Thune: Debt ceiling action 'unlikely' before September

Thune: Debt ceiling action 'unlikely' before September
© Keren Carrion

Sen. John ThuneJohn Randolph ThuneTrump's magical thinking won't stop the coronavirus pandemic Lawmakers brace for more coronavirus legislation after trillion bill The Hill's Morning Report - Presented by Airbnb - Senate overcomes hurdles, passes massive coronavirus bill MORE (R-S.D.), the No. 3 Republican in the Senate, on Wednesday said it's doubtful that the upper chamber will be taking action on the debt ceiling before September.

“I think it’s probably more of a September strategy,” Thune said, adding that action during the next two weeks was “unlikely.” 

When Senate Majority Leader Mitch McConnellAddison (Mitch) Mitchell McConnellThe Hill's Campaign Report: Trump, Biden spar over coronavirus response Senator Tom Coburn's government oversight legacy Schumer praises choice of Defense inspector general to oversee corporate lending fund MORE (R-Ky.) announced that the Senate would extend its session for the first two weeks of the August recess, he cited the debt ceiling as one of the main action items on the Senate’s to-do list.

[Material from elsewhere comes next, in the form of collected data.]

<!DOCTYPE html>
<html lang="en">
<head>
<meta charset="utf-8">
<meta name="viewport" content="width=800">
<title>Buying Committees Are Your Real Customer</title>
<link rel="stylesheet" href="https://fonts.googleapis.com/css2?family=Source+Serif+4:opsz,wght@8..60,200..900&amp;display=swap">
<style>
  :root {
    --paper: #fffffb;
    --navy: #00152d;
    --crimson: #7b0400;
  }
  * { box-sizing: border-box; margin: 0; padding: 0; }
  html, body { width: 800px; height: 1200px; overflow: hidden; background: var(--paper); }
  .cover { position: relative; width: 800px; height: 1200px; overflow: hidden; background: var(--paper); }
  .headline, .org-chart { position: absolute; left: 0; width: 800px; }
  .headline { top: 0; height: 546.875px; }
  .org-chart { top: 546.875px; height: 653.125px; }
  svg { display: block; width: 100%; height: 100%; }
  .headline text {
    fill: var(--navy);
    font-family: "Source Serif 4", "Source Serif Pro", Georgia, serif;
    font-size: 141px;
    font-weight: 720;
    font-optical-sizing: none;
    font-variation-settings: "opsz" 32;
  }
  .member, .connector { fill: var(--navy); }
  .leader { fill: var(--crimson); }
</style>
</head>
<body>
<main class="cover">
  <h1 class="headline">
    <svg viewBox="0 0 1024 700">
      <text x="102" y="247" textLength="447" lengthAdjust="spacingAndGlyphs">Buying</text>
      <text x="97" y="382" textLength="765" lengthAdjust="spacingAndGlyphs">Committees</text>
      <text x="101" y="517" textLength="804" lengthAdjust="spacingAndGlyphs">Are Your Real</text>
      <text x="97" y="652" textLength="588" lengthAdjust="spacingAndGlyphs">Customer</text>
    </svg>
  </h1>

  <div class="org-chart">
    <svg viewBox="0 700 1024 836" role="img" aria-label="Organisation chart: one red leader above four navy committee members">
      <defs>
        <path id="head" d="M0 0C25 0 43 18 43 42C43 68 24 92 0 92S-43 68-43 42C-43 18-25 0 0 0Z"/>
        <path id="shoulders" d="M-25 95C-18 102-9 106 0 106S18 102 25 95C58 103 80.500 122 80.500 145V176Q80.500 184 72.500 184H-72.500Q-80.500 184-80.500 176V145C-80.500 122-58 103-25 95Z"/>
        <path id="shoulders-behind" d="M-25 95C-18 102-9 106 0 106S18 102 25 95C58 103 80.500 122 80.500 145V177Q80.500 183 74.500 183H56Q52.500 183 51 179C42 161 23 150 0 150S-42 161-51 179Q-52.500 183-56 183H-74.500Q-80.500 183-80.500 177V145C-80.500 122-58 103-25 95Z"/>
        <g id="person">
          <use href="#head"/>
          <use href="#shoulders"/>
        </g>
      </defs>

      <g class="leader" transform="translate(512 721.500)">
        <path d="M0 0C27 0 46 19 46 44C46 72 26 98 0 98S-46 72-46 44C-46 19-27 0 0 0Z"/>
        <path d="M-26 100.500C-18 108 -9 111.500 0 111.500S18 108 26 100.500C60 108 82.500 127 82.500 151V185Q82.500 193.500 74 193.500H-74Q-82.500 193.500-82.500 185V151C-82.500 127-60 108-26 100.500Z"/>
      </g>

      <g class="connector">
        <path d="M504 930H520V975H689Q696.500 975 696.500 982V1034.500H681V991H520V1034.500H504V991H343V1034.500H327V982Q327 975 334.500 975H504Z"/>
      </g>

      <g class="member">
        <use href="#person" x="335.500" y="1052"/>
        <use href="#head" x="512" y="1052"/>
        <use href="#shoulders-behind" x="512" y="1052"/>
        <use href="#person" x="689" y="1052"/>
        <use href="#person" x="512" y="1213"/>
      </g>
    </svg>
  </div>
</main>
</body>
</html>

Treasury Secretary Steven Mnuchin had repeatedly urged Congress to act on the debt ceiling before August, and last week pegged Sept. 29 as the last day to address the issue before the U.S. Treasury runs out of ways to pay its bills. 

But Republicans still have no plan for how to gather support for a debt-ceiling hike.

A Tuesday meeting between Mnuchin, McConnell and Senate Minority Leader Charles SchumerCharles (Chuck) Ellis SchumerJoe Biden can't lead the charge from his home in Delaware Texas man arrested for allegedly threatening Democrats over coronavirus bill Pelosi not invited by Trump to White House coronavirus relief bill's signing MORE (D-N.Y.) produced little progress, and Democratic Senate sources said Republicans did not even have a proposal on the issue.

Conservatives in Congress want to use the must-pass debt ceiling vote to enact rules that would restrict spending. 

Sen. Ted CruzRafael (Ted) Edward CruzFlorida sheriff asks for new leads in disappearance of Carole Baskin's former husband after Netflix's 'Tiger King' drops Ted Cruz jokes about quarantine boredom, 'Tiger King' Trump faces mounting pressure to unleash Defense Production Act MORE (R-Texas) said the debt ceiling was an "effective tool" for conservative lawmakers who want to reduce government spending. 

"I hope we use all the tools available to us to do that," he told reporters. 


But Democrats, whose votes will be needed in the Senate, are unlikely to support such measures, and may make demands of their own.

Senate Finance Committee Chairman Orrin HatchOrrin Grant HatchBottom line Bottom line Trump administration backs Oracle in Supreme Court battle against Google MORE (R-Utah) disagreed with Cruz.

“It’s a game to some people, and it shouldn’t be,” he said. “It’s going to move forward. We’ve got to pass it.”

Jordain Carney contributed